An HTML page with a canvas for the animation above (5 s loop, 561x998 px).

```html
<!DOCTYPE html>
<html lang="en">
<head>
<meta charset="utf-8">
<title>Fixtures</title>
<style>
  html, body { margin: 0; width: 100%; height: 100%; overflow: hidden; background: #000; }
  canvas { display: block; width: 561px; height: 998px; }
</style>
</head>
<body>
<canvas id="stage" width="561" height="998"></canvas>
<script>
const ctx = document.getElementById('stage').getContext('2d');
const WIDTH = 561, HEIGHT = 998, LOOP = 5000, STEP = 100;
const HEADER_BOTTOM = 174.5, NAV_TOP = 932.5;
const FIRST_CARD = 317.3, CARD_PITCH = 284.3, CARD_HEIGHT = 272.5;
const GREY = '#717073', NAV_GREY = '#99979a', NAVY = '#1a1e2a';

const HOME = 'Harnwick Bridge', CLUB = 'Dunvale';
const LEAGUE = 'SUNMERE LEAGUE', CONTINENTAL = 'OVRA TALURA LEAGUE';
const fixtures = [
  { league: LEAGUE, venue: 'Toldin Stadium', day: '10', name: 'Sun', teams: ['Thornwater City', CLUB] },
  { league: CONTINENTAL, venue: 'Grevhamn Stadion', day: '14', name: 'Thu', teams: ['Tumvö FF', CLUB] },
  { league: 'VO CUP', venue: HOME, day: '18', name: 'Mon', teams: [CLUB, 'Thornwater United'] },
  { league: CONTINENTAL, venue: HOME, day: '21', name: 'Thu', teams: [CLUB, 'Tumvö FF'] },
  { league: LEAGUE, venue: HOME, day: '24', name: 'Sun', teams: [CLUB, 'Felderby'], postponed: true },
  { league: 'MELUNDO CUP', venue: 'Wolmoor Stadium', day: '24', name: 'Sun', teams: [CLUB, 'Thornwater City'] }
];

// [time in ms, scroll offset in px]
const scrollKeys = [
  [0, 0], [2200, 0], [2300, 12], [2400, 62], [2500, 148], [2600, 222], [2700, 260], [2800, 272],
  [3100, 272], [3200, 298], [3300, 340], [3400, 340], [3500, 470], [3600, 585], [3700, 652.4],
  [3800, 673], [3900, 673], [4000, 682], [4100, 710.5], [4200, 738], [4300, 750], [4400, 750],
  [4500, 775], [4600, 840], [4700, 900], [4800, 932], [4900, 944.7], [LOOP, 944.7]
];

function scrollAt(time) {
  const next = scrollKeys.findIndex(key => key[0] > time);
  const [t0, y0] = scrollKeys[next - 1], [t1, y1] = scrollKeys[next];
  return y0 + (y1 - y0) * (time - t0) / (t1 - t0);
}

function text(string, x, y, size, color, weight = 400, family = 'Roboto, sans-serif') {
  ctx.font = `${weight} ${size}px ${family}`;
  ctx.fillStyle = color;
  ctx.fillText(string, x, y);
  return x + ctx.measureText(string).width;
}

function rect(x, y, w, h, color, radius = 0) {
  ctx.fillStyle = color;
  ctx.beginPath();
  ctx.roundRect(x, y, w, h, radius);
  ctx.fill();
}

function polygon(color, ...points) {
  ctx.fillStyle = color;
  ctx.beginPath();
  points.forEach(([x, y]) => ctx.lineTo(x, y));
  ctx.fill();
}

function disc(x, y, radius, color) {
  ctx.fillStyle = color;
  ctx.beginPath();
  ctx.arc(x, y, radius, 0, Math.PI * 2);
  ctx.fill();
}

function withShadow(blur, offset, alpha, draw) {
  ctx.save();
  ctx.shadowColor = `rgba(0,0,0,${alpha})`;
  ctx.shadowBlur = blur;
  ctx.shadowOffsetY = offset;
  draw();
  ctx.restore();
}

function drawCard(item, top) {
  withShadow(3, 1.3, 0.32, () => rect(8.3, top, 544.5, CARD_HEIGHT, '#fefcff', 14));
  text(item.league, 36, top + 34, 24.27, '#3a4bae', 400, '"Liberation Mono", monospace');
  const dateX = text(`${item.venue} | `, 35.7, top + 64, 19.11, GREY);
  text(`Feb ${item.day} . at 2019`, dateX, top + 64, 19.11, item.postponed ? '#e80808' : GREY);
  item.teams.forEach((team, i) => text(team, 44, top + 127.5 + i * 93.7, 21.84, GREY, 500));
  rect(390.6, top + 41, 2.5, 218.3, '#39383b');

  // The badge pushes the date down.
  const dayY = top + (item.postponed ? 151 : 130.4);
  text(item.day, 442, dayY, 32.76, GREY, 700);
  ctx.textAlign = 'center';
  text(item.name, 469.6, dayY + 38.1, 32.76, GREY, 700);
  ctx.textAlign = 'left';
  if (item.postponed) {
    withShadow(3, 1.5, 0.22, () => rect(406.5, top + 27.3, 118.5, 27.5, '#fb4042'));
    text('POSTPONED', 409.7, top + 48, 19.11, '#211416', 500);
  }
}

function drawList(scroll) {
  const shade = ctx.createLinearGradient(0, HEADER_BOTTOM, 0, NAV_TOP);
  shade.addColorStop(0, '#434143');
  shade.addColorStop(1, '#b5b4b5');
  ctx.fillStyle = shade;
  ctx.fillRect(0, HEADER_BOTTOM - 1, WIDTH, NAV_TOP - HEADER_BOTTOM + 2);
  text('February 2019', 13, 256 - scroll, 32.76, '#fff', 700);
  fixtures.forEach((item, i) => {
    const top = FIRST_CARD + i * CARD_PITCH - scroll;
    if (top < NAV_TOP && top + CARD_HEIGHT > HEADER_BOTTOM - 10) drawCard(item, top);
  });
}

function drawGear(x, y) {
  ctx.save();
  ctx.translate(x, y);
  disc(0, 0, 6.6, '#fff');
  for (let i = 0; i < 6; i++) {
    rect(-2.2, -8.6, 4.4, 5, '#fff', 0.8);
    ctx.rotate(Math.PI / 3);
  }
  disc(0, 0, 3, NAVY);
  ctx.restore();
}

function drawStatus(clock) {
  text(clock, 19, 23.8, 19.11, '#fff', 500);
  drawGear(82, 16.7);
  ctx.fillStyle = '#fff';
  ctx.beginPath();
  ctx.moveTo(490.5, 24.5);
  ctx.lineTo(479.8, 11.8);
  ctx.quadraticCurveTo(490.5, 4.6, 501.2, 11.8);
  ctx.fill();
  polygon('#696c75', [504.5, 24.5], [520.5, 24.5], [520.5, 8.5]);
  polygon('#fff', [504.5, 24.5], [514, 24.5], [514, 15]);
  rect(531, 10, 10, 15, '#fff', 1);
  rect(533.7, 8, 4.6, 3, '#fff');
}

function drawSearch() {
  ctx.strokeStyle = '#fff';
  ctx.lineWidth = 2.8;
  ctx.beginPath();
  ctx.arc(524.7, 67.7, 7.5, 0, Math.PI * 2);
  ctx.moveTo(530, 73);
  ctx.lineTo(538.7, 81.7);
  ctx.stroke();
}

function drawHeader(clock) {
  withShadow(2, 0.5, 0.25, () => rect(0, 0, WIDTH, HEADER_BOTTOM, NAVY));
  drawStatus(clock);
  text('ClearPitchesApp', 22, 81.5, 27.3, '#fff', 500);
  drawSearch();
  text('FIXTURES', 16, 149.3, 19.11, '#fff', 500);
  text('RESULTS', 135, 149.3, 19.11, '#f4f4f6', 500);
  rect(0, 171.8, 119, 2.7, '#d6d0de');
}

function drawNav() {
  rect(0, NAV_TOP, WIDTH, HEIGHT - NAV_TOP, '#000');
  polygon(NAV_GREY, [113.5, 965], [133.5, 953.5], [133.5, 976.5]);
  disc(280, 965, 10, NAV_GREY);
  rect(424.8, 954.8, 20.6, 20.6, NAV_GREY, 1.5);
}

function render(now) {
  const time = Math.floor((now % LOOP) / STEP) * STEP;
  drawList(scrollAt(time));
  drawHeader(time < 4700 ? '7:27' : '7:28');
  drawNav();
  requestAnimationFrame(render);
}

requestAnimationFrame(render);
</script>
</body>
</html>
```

- ACTION ITEM
Which lines of the data include the word "Stadium"? Copy each one.

- ANSWER FOR THIS EXERCISE
  { league: LEAGUE, venue: 'Toldin Stadium', day: '10', name: 'Sun', teams: ['Thornwater City', CLUB] },
  { league: 'MELUNDO CUP', venue: 'Wolmoor Stadium', day: '24', name: 'Sun', teams: [CLUB, 'Thornwater City'] }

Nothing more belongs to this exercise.